◆ **What to work on**
Collect each line of the entries that holds the string "transform".

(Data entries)
[Start of Attachment]

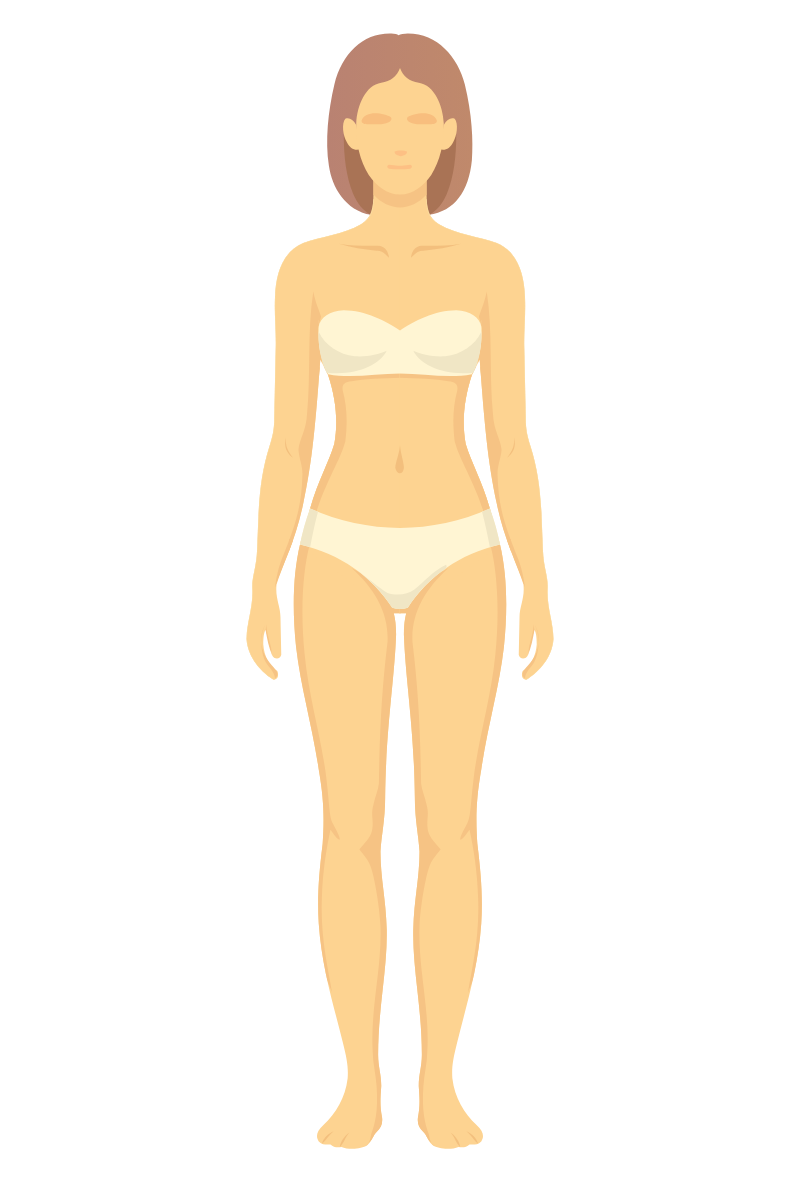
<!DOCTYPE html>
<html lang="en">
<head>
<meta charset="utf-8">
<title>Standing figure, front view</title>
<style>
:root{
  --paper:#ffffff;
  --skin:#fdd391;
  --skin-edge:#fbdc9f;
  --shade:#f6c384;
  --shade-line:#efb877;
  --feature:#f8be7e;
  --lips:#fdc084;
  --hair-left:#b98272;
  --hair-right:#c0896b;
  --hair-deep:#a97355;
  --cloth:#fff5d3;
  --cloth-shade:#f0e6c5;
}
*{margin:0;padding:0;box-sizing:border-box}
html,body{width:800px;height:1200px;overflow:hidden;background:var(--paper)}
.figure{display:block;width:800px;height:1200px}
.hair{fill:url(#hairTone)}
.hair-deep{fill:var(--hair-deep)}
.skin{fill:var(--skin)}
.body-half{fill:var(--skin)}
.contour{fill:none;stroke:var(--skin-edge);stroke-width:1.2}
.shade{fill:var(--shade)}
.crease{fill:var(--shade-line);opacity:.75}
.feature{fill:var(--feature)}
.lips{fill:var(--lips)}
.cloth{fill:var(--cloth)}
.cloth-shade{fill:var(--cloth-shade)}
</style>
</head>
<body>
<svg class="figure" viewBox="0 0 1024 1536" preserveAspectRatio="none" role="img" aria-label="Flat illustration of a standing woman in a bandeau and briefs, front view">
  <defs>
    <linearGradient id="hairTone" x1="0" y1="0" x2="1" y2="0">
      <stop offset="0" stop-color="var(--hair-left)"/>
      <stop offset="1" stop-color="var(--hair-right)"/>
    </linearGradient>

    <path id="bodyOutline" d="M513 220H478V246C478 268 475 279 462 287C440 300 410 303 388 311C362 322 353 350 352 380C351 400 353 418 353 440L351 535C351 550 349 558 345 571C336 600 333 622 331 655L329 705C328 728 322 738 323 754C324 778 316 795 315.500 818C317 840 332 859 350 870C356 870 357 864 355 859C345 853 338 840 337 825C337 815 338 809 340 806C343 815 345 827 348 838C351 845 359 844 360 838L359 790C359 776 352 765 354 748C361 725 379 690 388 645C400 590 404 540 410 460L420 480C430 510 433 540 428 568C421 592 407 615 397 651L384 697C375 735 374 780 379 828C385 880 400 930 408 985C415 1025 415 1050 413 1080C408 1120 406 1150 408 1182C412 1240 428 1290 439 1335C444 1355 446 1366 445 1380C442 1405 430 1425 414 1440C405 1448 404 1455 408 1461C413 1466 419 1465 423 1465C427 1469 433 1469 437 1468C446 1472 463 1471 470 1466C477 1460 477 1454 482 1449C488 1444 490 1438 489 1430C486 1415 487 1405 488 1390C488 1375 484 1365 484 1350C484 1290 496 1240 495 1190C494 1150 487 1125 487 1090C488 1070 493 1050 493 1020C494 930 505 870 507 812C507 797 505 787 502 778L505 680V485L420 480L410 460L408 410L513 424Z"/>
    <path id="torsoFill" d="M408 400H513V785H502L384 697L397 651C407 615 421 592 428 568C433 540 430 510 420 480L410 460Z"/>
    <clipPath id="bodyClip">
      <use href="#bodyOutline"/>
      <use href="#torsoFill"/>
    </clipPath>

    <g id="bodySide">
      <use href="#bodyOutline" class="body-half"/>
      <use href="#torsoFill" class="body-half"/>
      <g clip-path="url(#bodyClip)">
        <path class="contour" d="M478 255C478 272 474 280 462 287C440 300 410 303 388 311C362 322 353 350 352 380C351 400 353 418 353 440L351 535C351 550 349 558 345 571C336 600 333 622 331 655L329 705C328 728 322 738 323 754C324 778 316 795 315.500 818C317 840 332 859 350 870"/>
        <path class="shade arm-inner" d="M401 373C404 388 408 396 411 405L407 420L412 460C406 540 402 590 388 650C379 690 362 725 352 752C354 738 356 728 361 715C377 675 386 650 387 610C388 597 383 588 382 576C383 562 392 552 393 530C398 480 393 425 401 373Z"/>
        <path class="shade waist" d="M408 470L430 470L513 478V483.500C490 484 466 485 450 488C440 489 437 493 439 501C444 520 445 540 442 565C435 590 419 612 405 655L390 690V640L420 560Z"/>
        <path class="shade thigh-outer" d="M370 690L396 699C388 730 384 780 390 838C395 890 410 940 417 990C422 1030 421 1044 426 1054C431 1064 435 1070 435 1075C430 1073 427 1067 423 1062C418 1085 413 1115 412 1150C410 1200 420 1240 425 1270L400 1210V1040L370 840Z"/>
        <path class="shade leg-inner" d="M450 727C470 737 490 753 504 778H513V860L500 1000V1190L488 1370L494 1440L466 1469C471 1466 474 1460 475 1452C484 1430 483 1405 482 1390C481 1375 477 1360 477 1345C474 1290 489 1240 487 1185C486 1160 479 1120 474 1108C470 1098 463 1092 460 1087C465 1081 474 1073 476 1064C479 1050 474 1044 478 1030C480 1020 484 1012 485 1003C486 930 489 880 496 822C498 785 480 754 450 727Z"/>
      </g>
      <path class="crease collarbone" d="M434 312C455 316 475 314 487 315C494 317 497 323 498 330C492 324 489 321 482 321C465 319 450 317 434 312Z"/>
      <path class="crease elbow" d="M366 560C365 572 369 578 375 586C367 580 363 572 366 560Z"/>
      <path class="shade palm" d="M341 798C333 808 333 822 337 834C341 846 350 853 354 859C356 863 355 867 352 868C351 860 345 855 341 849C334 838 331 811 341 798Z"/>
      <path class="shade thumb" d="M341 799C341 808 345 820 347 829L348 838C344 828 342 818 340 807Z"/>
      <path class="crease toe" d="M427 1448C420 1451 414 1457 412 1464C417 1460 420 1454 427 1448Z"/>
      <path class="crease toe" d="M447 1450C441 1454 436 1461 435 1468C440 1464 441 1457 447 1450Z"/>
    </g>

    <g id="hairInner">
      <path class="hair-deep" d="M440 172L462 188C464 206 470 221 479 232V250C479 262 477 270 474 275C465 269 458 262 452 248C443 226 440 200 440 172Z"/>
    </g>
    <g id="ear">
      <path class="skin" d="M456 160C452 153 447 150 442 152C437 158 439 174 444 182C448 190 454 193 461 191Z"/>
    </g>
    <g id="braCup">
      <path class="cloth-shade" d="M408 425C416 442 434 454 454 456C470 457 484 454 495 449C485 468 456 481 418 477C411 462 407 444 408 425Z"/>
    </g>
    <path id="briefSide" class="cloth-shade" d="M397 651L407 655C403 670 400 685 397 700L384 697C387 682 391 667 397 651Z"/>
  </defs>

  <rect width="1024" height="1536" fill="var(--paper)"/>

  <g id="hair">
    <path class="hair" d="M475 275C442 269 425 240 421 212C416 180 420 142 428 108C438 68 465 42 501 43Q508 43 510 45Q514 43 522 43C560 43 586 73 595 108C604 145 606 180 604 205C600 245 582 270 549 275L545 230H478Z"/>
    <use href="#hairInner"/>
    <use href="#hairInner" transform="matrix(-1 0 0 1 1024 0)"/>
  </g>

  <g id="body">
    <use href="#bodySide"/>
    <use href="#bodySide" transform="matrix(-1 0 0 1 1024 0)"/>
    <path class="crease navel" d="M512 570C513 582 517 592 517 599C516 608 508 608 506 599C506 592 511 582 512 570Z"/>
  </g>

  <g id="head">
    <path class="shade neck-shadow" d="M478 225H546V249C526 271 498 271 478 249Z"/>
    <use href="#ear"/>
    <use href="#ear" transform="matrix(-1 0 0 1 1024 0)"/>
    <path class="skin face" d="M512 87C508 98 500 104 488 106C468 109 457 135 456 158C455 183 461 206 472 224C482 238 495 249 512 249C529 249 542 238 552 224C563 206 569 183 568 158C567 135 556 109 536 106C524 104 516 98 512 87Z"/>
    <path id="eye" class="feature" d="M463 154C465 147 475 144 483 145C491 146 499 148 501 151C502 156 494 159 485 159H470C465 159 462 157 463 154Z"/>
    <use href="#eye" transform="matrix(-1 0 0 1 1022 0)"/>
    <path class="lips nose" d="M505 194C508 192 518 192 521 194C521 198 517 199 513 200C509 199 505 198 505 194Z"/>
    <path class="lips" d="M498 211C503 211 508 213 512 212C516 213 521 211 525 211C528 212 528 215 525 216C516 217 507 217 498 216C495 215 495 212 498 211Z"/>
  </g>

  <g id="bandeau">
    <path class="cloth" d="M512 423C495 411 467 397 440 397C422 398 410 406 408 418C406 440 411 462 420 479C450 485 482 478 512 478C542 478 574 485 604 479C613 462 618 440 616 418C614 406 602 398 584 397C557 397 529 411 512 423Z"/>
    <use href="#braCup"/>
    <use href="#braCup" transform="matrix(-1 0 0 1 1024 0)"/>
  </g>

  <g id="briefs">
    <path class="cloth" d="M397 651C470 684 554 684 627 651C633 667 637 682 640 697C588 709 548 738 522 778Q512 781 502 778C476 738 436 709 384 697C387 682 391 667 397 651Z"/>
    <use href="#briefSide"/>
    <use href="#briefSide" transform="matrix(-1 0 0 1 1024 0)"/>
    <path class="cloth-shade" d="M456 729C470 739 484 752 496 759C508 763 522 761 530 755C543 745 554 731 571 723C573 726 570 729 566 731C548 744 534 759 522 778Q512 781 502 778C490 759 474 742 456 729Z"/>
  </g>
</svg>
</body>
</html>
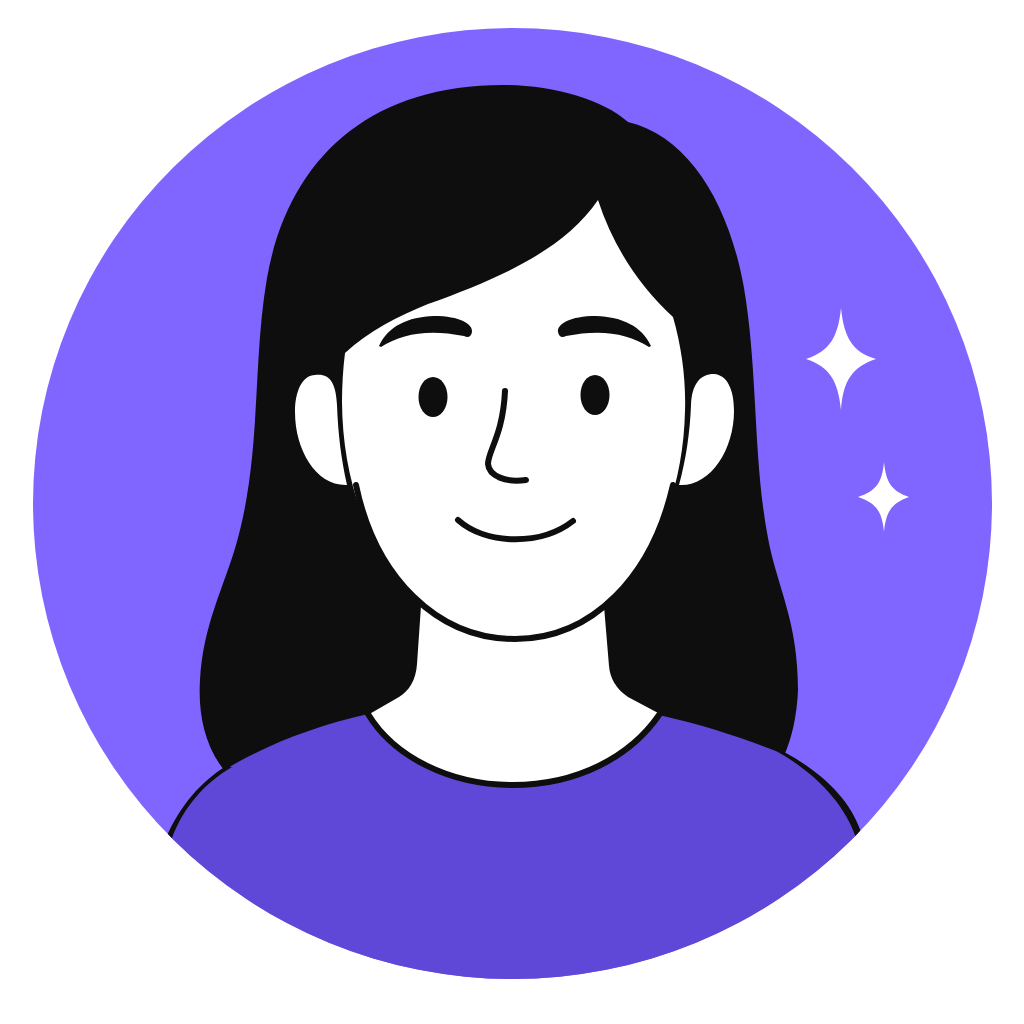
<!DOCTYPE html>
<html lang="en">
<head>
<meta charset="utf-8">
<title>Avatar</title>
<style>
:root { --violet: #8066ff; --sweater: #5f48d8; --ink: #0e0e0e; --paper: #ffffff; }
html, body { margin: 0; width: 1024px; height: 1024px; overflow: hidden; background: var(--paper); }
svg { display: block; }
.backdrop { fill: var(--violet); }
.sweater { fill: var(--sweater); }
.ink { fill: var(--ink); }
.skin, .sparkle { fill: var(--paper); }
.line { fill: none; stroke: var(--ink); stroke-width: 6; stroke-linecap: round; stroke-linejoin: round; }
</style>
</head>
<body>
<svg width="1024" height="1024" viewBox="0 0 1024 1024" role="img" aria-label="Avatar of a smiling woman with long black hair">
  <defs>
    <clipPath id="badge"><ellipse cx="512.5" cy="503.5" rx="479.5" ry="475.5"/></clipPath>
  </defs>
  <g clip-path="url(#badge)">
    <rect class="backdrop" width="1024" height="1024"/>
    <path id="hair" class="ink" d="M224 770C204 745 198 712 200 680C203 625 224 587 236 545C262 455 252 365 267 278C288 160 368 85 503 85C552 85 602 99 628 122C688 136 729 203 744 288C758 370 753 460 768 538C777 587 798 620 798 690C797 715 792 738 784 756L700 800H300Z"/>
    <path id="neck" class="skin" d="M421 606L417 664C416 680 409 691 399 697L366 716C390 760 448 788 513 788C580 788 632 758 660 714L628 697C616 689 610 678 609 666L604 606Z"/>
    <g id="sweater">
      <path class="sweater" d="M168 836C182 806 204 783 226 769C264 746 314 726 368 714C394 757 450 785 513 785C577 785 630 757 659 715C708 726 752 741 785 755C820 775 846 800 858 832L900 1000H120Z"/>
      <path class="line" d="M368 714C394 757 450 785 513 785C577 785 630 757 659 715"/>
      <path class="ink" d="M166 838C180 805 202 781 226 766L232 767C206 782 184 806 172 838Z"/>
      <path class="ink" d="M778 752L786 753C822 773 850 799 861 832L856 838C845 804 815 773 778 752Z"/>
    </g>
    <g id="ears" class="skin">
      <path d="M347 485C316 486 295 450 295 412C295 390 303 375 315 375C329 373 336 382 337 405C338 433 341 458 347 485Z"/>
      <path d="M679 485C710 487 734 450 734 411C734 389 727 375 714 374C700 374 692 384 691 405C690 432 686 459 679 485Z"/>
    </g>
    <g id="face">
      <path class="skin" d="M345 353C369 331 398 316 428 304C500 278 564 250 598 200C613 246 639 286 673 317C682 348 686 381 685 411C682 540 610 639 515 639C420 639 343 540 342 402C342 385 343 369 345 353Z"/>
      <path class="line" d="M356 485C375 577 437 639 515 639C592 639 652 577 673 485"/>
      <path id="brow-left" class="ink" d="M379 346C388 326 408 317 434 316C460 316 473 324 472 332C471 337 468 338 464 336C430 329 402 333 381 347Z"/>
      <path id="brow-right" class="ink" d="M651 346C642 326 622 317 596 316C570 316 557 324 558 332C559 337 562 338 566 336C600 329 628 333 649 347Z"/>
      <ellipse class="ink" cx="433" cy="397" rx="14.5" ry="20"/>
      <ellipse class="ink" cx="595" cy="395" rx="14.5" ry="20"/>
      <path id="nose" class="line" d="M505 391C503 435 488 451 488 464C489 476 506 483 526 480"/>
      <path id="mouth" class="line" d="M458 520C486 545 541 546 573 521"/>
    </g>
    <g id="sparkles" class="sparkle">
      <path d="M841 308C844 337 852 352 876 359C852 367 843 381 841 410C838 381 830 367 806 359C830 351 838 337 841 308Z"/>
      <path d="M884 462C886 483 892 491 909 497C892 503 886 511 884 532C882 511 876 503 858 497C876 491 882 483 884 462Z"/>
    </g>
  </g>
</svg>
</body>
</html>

[End of Attachment]

◆ **Your response**
    <use href="#hairInner" transform="matrix(-1 0 0 1 1024 0)"/>
    <use href="#bodySide" transform="matrix(-1 0 0 1 1024 0)"/>
    <use href="#ear" transform="matrix(-1 0 0 1 1024 0)"/>
    <use href="#eye" transform="matrix(-1 0 0 1 1022 0)"/>
    <use href="#braCup" transform="matrix(-1 0 0 1 1024 0)"/>
    <use href="#briefSide" transform="matrix(-1 0 0 1 1024 0)"/>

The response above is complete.